What this task involves
Look through the data below and work out how many lines contain the string "function". Give the number alone.

....

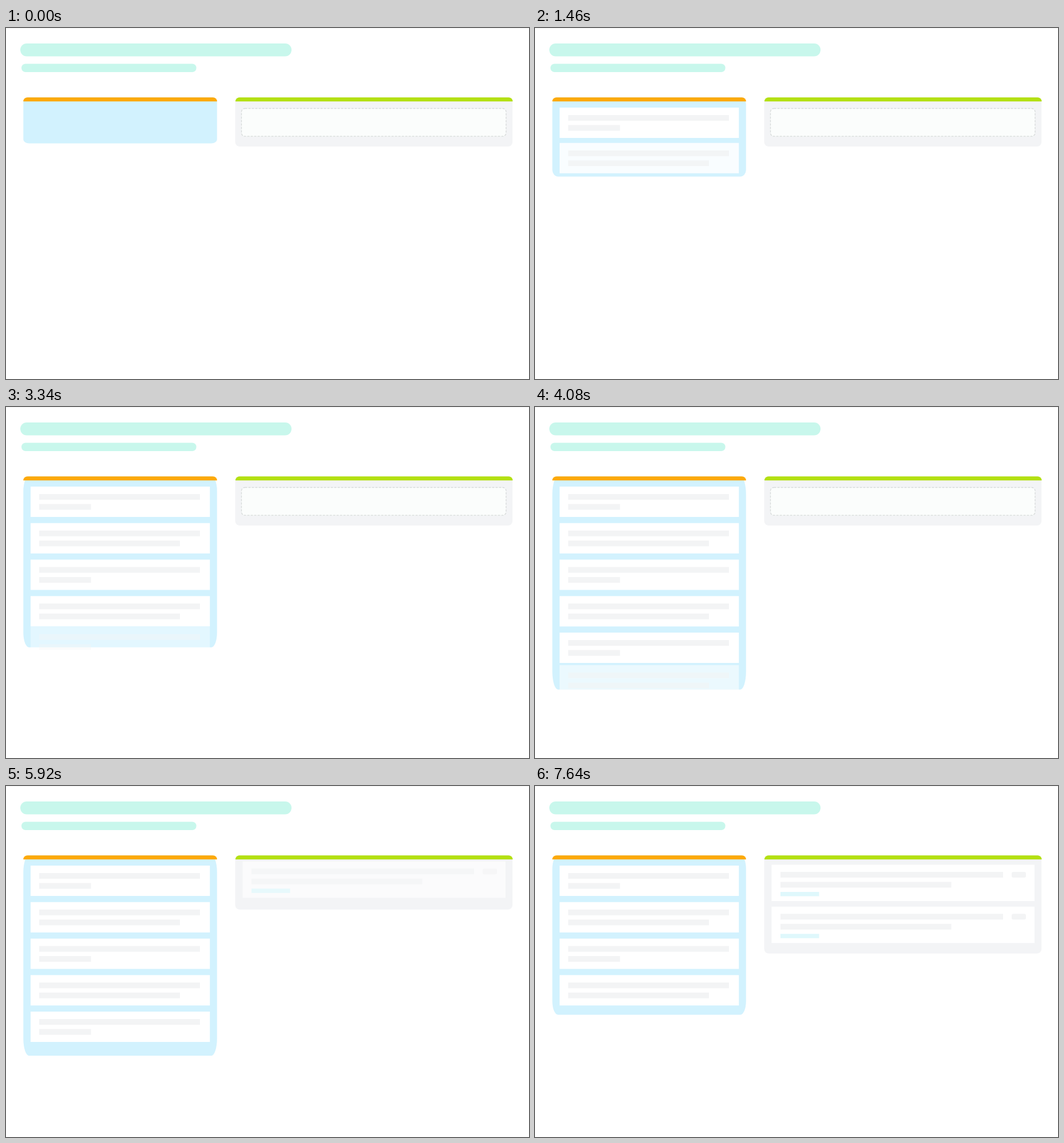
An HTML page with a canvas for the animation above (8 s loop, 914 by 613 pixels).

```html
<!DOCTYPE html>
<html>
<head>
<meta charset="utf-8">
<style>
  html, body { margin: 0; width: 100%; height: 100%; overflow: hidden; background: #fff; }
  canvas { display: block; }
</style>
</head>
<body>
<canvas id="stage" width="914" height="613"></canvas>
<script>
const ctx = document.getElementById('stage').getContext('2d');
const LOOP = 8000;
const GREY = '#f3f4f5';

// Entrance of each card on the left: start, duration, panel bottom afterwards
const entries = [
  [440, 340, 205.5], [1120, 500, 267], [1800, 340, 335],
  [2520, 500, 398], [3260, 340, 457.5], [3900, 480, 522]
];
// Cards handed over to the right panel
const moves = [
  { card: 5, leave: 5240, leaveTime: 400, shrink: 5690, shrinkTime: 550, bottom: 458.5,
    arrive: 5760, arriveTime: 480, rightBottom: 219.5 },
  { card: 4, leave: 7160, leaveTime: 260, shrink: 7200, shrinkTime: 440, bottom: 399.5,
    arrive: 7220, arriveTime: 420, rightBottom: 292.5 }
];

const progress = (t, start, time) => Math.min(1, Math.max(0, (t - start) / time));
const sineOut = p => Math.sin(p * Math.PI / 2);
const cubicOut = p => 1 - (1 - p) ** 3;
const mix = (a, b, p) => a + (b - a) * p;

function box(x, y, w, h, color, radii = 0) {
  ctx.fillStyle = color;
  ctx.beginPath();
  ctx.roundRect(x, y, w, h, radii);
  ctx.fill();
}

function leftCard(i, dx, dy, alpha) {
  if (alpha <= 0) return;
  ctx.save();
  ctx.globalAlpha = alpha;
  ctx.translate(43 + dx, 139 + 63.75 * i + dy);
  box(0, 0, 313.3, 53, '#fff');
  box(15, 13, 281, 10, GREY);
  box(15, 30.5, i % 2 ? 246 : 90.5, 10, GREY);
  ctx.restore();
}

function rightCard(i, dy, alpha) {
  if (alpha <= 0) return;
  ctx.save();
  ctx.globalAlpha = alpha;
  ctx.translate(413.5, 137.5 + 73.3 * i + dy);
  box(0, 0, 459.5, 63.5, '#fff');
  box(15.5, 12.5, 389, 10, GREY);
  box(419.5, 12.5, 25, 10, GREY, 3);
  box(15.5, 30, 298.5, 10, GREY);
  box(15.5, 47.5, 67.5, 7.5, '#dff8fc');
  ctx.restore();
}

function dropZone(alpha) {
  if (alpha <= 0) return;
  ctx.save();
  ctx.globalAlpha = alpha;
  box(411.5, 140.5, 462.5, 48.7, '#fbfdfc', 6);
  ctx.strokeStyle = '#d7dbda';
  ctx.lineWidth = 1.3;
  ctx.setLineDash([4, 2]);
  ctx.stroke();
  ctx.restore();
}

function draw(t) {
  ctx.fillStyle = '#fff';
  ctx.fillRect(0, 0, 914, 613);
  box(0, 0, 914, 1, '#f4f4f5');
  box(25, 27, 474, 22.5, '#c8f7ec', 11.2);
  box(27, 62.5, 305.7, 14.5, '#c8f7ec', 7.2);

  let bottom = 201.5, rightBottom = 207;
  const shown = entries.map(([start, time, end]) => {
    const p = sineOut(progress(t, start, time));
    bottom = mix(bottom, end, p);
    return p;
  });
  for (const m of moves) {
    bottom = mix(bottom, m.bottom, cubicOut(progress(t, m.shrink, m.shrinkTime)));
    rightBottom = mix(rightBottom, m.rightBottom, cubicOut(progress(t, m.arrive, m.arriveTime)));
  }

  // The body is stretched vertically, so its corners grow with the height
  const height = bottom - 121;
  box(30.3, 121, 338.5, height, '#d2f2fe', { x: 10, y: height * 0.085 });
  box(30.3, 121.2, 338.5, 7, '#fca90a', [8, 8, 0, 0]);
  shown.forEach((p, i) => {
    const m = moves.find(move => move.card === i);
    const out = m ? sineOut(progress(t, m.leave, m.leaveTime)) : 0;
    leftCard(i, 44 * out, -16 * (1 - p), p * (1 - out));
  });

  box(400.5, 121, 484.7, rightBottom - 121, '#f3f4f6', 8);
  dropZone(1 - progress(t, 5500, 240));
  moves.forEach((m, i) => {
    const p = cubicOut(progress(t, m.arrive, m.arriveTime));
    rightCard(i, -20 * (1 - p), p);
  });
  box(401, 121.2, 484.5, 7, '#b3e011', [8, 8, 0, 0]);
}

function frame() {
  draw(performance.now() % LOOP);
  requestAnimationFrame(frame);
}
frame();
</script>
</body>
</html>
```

....

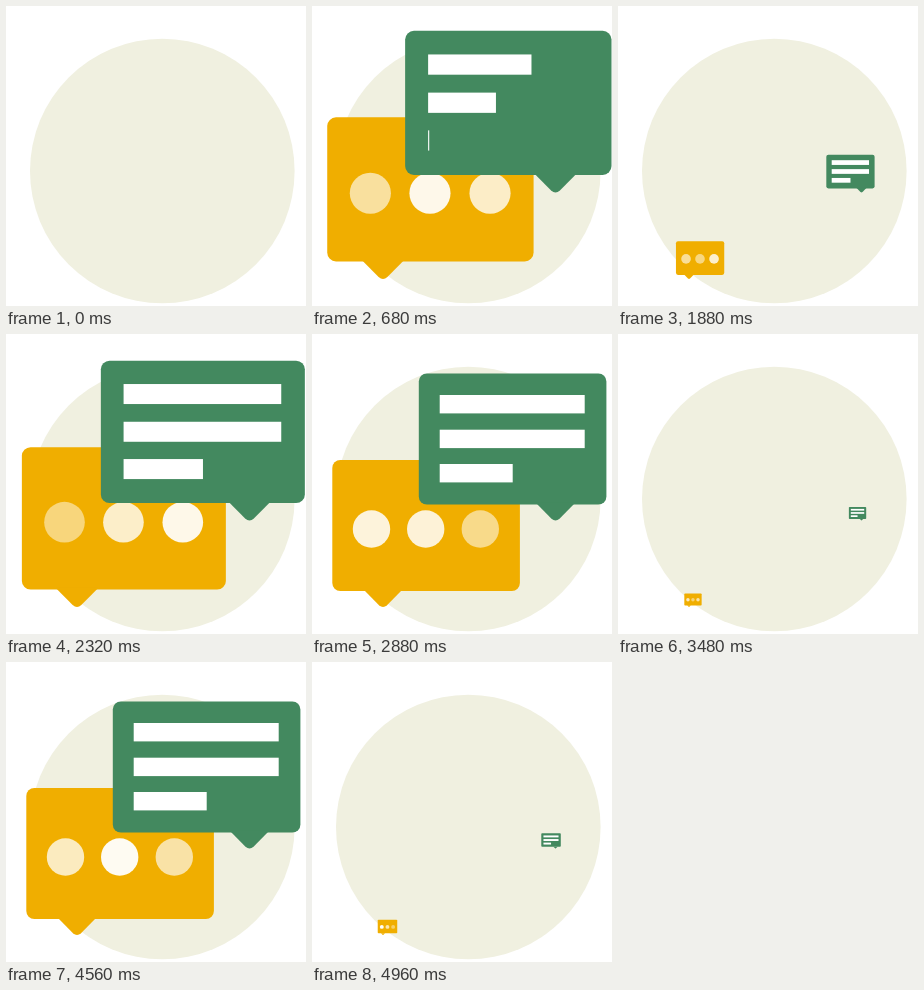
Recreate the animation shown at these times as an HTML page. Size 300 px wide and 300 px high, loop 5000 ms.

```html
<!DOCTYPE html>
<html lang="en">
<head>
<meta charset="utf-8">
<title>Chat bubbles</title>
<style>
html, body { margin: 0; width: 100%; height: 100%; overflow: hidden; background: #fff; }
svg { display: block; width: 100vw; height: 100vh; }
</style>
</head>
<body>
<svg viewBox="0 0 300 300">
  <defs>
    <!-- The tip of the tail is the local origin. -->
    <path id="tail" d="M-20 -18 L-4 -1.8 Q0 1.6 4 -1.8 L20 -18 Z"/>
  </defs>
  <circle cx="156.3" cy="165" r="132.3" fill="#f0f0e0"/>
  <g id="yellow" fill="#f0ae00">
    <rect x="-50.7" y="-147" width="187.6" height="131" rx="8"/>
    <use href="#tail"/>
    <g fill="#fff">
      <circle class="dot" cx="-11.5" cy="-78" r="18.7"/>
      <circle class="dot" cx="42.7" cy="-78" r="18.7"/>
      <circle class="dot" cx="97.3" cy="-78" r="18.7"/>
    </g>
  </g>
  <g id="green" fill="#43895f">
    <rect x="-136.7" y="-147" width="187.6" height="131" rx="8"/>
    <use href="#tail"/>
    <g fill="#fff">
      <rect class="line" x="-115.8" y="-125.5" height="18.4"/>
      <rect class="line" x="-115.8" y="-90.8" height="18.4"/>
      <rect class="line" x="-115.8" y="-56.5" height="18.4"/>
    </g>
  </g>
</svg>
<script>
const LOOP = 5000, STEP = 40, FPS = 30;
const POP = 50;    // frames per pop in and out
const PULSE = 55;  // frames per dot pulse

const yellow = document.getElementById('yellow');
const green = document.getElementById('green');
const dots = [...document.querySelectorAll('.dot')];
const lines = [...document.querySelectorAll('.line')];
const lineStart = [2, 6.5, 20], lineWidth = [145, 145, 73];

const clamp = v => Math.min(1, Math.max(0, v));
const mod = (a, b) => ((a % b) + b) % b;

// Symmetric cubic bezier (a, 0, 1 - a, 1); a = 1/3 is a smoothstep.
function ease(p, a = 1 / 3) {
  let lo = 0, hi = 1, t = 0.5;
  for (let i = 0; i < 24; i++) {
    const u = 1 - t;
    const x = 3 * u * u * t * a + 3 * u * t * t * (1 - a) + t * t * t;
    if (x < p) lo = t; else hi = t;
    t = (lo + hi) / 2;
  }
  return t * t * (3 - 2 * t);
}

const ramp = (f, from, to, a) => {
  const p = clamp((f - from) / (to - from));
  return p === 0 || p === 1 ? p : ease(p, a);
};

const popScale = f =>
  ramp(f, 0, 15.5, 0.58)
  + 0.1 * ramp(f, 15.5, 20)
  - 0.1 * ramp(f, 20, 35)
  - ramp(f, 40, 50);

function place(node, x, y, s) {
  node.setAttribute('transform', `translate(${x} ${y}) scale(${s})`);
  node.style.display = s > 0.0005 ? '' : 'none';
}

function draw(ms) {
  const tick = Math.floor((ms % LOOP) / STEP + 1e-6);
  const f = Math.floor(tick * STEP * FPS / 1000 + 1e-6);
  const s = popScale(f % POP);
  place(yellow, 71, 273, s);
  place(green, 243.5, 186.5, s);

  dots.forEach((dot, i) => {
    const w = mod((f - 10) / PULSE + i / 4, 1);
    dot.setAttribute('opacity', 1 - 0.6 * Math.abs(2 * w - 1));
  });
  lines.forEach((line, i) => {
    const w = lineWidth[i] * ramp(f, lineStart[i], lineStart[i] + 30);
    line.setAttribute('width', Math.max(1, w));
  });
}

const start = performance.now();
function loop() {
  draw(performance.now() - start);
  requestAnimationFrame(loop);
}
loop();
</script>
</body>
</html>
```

....

Response box
10